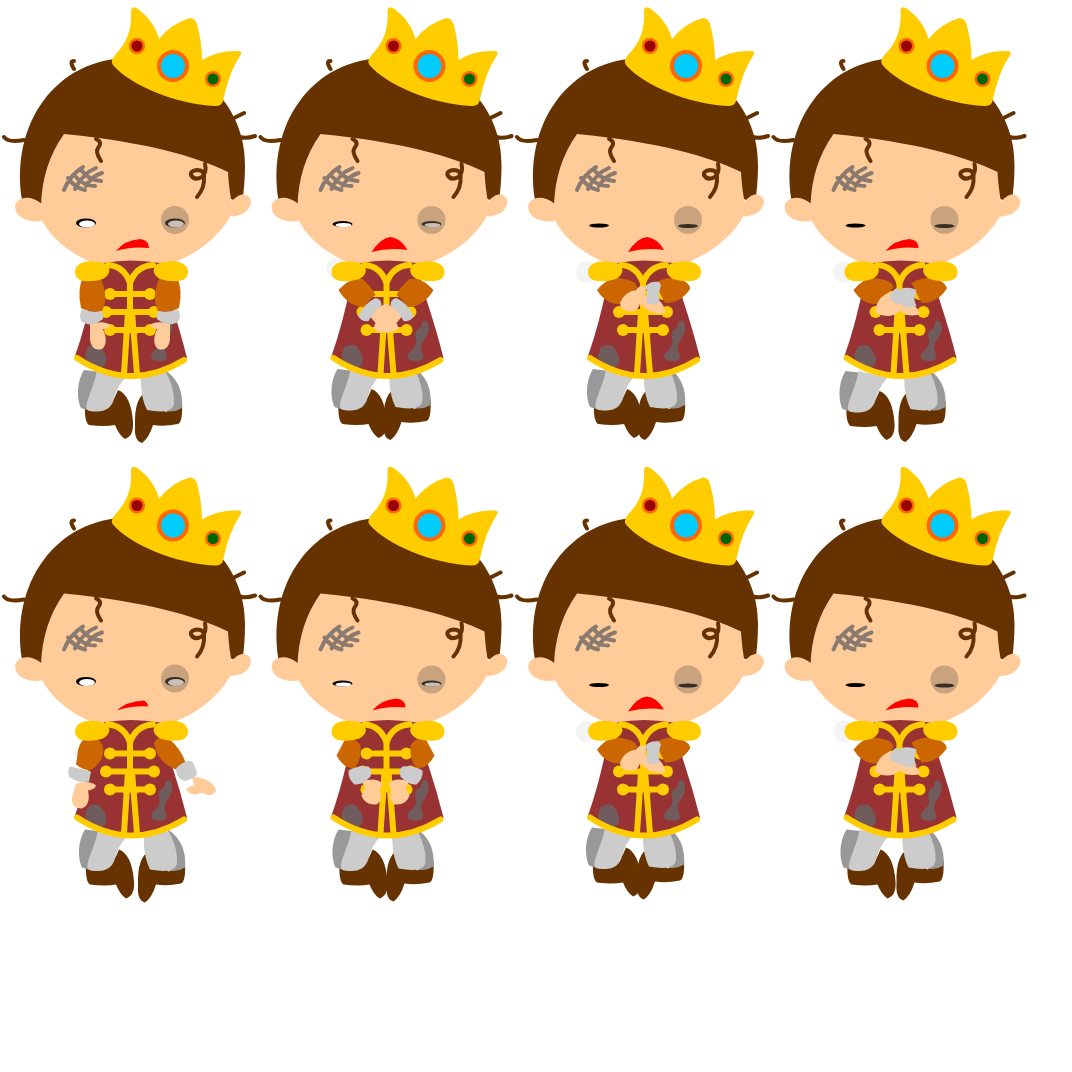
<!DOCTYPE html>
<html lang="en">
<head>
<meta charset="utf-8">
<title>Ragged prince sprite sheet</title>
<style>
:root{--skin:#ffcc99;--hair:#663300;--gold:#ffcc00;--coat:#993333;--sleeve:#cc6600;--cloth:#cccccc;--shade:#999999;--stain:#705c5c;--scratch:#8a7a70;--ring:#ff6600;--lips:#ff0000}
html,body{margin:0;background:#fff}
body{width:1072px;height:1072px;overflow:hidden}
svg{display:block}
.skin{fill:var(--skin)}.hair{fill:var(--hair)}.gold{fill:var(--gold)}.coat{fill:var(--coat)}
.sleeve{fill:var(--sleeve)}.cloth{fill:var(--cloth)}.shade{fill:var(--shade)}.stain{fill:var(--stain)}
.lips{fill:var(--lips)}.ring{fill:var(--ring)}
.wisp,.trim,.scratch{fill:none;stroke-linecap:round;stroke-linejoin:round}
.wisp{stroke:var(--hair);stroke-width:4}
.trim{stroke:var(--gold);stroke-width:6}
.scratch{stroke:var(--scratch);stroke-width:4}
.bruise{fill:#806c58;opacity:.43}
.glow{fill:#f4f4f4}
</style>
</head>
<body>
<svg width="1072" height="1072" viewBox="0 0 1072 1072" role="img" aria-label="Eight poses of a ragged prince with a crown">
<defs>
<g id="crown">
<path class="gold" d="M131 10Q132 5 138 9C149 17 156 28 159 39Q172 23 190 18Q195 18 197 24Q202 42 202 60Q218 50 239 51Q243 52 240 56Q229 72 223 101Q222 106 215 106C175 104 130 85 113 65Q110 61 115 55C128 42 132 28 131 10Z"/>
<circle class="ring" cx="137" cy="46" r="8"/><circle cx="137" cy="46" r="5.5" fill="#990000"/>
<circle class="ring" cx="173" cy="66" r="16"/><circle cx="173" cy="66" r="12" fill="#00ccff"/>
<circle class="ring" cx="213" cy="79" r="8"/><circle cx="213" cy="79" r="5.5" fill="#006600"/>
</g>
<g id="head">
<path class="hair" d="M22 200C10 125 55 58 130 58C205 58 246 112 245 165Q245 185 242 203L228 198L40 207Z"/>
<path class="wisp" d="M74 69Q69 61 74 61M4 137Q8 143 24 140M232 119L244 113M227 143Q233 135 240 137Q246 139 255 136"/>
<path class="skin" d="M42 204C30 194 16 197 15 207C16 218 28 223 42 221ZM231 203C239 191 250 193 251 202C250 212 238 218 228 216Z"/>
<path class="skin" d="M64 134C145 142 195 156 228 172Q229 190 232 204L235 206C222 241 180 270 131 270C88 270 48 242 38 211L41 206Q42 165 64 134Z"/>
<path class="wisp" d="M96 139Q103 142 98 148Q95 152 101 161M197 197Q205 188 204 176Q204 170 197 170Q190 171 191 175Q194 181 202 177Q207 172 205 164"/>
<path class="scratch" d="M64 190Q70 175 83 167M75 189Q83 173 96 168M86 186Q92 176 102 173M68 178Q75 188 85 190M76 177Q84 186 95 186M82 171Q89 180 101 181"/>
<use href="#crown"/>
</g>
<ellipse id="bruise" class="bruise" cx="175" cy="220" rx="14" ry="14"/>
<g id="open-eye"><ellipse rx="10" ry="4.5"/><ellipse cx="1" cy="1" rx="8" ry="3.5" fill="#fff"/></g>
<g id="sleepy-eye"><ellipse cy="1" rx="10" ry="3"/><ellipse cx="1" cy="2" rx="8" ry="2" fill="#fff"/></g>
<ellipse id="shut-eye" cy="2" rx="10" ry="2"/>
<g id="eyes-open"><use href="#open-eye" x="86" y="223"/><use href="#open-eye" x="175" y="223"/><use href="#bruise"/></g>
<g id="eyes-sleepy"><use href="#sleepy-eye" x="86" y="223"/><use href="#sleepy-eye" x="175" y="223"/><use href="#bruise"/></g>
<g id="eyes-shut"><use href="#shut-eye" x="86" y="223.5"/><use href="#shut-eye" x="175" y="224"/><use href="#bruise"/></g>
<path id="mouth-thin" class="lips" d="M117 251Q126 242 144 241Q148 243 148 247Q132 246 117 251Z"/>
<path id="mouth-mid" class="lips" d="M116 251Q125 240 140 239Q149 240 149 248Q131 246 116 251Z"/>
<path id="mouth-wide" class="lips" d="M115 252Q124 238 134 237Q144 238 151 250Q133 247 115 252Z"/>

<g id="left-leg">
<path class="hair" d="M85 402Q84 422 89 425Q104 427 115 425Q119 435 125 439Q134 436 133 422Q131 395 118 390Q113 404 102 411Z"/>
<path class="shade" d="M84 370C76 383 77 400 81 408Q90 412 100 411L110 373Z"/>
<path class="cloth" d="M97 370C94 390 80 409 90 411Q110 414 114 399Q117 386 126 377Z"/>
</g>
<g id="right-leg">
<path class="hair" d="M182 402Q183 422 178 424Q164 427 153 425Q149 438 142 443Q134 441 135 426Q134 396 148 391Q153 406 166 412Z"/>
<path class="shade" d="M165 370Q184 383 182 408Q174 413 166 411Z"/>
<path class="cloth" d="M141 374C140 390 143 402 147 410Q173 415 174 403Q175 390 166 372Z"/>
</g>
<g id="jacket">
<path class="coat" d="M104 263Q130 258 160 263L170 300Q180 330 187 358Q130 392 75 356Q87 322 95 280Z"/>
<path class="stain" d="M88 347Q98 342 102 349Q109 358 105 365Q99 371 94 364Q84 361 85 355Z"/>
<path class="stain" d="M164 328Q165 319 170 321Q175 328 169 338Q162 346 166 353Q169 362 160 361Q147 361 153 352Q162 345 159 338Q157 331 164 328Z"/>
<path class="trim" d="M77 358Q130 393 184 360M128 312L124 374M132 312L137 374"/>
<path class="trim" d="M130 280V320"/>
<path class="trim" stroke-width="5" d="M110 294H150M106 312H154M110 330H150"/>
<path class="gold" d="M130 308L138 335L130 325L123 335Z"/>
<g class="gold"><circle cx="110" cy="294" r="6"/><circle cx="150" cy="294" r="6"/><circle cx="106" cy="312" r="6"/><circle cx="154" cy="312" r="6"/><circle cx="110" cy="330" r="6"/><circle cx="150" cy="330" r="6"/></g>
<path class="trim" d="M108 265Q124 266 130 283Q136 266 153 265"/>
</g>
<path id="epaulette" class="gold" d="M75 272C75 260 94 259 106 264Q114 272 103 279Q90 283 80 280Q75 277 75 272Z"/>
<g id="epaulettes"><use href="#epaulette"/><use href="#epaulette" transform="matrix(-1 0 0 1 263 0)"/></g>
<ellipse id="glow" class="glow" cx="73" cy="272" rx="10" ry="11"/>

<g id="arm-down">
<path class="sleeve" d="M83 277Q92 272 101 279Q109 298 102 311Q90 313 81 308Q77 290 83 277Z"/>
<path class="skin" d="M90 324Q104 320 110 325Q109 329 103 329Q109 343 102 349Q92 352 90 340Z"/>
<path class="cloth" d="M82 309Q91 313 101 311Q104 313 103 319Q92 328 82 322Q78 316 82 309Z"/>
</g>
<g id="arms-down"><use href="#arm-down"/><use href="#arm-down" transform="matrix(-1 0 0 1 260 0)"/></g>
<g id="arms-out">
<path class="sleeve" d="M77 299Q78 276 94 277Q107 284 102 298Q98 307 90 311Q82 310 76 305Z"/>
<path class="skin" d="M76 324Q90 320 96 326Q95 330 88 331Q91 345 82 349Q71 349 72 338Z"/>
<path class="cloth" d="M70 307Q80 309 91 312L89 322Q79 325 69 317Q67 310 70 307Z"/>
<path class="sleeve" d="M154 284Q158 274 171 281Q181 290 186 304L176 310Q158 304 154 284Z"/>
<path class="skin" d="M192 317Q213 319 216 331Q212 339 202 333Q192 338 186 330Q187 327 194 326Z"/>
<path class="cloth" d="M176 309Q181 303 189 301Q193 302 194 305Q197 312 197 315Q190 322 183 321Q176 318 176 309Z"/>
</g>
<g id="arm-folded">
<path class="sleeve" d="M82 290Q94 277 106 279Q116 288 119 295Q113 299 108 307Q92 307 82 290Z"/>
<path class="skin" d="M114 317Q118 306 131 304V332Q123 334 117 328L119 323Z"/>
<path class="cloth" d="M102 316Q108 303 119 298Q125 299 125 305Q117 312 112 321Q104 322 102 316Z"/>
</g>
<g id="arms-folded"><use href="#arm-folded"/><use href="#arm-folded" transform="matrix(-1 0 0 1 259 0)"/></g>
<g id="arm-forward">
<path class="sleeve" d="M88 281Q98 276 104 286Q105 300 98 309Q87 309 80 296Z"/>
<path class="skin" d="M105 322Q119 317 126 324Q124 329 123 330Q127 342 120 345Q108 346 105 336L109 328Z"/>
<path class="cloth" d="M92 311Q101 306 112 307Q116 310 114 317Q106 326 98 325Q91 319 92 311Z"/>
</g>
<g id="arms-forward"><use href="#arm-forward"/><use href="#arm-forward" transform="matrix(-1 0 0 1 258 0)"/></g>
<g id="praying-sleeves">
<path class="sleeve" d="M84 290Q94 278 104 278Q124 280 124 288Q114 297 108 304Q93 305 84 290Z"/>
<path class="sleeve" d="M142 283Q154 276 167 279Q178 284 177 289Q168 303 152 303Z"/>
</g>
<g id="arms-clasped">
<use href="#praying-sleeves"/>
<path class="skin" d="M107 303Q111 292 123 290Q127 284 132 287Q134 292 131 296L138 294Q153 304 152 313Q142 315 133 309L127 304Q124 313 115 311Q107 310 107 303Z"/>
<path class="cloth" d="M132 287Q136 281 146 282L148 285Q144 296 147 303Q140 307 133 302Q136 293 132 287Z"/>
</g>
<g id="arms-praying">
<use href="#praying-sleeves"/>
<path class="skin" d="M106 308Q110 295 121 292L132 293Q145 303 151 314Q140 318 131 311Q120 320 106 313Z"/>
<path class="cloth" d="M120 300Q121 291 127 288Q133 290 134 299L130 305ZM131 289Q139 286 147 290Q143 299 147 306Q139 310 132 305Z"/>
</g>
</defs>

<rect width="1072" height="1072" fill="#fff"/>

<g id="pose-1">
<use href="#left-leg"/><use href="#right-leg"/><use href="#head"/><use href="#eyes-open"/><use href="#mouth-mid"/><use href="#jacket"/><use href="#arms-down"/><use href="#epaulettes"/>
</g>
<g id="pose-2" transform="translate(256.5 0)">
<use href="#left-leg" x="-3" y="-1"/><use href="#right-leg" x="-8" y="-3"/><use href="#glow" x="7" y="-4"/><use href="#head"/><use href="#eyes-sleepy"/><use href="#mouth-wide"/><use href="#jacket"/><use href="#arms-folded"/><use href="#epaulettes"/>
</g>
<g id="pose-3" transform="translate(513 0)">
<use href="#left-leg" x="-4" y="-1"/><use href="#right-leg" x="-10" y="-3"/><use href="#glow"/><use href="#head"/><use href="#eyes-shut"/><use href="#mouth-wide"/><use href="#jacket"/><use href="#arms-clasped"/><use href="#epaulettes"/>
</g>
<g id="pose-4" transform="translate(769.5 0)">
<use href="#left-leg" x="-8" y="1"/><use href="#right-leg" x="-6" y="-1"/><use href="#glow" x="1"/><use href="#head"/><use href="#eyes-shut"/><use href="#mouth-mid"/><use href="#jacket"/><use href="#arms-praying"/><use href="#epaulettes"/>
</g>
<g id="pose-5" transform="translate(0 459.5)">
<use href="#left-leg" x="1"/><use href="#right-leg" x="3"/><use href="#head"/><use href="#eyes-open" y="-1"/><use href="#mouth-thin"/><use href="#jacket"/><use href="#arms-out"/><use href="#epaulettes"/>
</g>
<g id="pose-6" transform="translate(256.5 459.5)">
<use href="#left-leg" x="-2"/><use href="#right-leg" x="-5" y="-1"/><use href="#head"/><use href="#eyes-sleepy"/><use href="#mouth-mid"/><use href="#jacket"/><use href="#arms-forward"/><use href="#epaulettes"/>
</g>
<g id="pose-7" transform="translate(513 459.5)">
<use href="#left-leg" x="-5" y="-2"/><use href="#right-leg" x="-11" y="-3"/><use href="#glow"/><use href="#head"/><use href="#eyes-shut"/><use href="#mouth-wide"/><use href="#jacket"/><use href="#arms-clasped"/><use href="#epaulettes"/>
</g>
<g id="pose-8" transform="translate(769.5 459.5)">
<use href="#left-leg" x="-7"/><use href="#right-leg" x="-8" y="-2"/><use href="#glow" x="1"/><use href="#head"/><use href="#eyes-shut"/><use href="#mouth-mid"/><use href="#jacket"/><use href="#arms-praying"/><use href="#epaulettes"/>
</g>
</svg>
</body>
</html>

* * * * * * * * *

Work task: The expected output is exactly the lines of the listing above between the line holding "316Q108 303 119" and the line holding "308Q110 295 121", inclusive.

Written answer:
<path class="cloth" d="M102 316Q108 303 119 298Q125 299 125 305Q117 312 112 321Q104 322 102 316Z"/>
</g>
<g id="arms-folded"><use href="#arm-folded"/><use href="#arm-folded" transform="matrix(-1 0 0 1 259 0)"/></g>
<g id="arm-forward">
<path class="sleeve" d="M88 281Q98 276 104 286Q105 300 98 309Q87 309 80 296Z"/>
<path class="skin" d="M105 322Q119 317 126 324Q124 329 123 330Q127 342 120 345Q108 346 105 336L109 328Z"/>
<path class="cloth" d="M92 311Q101 306 112 307Q116 310 114 317Q106 326 98 325Q91 319 92 311Z"/>
</g>
<g id="arms-forward"><use href="#arm-forward"/><use href="#arm-forward" transform="matrix(-1 0 0 1 258 0)"/></g>
<g id="praying-sleeves">
<path class="sleeve" d="M84 290Q94 278 104 278Q124 280 124 288Q114 297 108 304Q93 305 84 290Z"/>
<path class="sleeve" d="M142 283Q154 276 167 279Q178 284 177 289Q168 303 152 303Z"/>
</g>
<g id="arms-clasped">
<use href="#praying-sleeves"/>
<path class="skin" d="M107 303Q111 292 123 290Q127 284 132 287Q134 292 131 296L138 294Q153 304 152 313Q142 315 133 309L127 304Q124 313 115 311Q107 310 107 303Z"/>
<path class="cloth" d="M132 287Q136 281 146 282L148 285Q144 296 147 303Q140 307 133 302Q136 293 132 287Z"/>
</g>
<g id="arms-praying">
<use href="#praying-sleeves"/>
<path class="skin" d="M106 308Q110 295 121 292L132 293Q145 303 151 314Q140 318 131 311Q120 320 106 313Z"/>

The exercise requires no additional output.